Welcome to The Riddle Ages! The aim of this website is to introduce you to several hundred poetic riddles — composed and written down from the 7th- through 10th-centuries — which record the minutiae of daily life and worldly wisdom in early medieval England. They tell us that onions could be the butt of a rude joke, cats were then (as now) fiercely independent, and violence did not go unquestioned when swords were given the chance to speak. Because they exist in two languages, Old English and Latin, these riddles are rarely brought into conversation with each other and some are only known by specialists. This website brings the variety of the early medieval riddle tradition to light, through original texts, translations and commentaries that unpack literary and cultural information. Enjoy!

How to use this site

Our "highlight collections" include the Old English riddles of the Exeter Book and the anonymous Latin poems known as the Bern Riddles and the Lorsch Riddles. You will find information about the collection, texts, translations and commentaries for every riddle in these highlight collections. Texts and translations of all the Latin riddles of Aldhelm, Boniface, Eusebius and Tatwine are also available, along with information about each collection as a whole. We are currently in the process of adding the Latin riddles of the 4th/5th-century North African poet Symphosius to the site, so stay tuned for more information about this influential source collection! We have also made a home for guests to translate early medieval riddles into other languages, and currently have several Exeter Book riddle translations in Bosnian, Croatian, Montenegrin and Serbian; Indonesian; and Spanish. You can view all of this material by clicking through the "Riddle Collections" tab at the top of the page.

Recent Announcements

Best Teaching Aid Award

26Jun2021

The Riddle Ages is very grateful to be the recipient of the International Society for the Study of Early Medieval England's award for Best Teaching Aid 2021. Thank you, ISSEME!

URL: https://isseme.org/2021/06/23/isseme-publication-awards-2021/

The Riddle Ages Youtube channel

14Jun2021

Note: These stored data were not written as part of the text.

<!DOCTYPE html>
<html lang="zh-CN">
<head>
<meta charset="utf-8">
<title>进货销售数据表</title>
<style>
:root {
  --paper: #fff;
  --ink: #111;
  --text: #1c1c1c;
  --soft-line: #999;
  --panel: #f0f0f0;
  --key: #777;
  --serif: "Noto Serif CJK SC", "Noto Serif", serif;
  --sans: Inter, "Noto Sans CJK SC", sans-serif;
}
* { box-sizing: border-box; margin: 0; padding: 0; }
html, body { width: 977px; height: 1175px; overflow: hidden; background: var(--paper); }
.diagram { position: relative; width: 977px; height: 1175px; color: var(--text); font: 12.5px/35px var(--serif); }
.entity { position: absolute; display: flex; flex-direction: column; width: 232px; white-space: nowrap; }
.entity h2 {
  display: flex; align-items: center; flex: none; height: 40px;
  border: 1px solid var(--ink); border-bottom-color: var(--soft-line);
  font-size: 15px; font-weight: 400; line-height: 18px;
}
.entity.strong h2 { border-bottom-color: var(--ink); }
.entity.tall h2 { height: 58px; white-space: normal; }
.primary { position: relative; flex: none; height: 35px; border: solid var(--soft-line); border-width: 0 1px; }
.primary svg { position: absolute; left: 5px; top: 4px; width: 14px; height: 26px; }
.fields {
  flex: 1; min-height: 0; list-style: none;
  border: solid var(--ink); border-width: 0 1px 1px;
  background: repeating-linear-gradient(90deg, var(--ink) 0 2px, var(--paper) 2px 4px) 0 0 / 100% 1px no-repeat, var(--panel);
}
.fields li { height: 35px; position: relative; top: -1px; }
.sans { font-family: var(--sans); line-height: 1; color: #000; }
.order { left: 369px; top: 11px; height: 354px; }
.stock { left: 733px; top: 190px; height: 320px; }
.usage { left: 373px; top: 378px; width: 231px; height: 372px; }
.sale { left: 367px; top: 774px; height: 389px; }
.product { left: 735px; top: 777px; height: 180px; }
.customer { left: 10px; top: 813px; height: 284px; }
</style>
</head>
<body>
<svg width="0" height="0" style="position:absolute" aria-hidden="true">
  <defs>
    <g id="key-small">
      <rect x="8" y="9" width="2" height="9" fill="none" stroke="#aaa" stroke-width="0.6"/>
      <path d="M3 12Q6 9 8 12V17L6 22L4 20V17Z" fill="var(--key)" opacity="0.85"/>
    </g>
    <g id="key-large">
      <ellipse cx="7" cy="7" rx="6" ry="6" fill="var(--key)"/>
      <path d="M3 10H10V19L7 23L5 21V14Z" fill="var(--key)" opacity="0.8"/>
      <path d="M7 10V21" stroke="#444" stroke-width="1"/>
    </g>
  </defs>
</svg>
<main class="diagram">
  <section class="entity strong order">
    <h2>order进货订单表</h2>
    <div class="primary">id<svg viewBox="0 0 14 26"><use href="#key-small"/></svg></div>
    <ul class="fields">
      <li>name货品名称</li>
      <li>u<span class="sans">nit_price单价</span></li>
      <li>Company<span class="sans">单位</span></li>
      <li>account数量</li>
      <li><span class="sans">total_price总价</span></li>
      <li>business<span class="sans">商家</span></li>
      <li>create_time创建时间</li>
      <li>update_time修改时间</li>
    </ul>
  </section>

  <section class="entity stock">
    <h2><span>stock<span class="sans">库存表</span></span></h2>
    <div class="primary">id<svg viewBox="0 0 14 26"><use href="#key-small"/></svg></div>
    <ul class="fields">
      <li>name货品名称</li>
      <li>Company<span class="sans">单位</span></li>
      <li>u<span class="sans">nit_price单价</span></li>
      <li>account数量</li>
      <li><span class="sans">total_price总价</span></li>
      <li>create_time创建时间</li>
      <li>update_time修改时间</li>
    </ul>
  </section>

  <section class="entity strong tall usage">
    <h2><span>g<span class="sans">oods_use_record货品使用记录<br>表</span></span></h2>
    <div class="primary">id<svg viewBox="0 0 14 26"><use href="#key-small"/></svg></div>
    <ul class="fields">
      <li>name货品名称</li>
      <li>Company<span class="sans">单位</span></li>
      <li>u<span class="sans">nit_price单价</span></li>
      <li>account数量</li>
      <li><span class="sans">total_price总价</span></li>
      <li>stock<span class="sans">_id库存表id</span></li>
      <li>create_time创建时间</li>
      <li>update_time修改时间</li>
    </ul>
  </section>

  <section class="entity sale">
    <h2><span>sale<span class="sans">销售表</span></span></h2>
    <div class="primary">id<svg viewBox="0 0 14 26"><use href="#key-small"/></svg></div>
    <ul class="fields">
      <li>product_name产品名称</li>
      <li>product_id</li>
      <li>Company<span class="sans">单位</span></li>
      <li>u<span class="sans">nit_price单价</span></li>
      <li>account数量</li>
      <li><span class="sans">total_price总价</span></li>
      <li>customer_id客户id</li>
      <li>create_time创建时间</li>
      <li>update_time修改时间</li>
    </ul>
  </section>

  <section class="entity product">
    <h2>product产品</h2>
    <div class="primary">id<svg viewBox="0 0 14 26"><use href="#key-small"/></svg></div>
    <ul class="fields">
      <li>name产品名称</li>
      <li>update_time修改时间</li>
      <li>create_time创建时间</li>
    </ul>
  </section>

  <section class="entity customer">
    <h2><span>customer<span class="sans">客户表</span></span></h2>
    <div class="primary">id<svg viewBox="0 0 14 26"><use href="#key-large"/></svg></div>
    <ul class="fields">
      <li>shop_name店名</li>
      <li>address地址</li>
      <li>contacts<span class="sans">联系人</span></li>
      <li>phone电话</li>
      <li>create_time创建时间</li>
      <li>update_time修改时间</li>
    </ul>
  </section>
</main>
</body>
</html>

The Riddle Ages has a Youtube channel! You can watch recordings of the Early Medieval Identities research seminar on this playlist. Enjoy!

Online Research Seminar

29Mar2021

You can now watch recordings of the Early Medieval Identities online research seminar on Youtube.

URL: https://www.youtube.com/playlist?list=PLsh2wMcrNRiyWmeKBiONbllnqJgTdb0kT

Location: Birmingham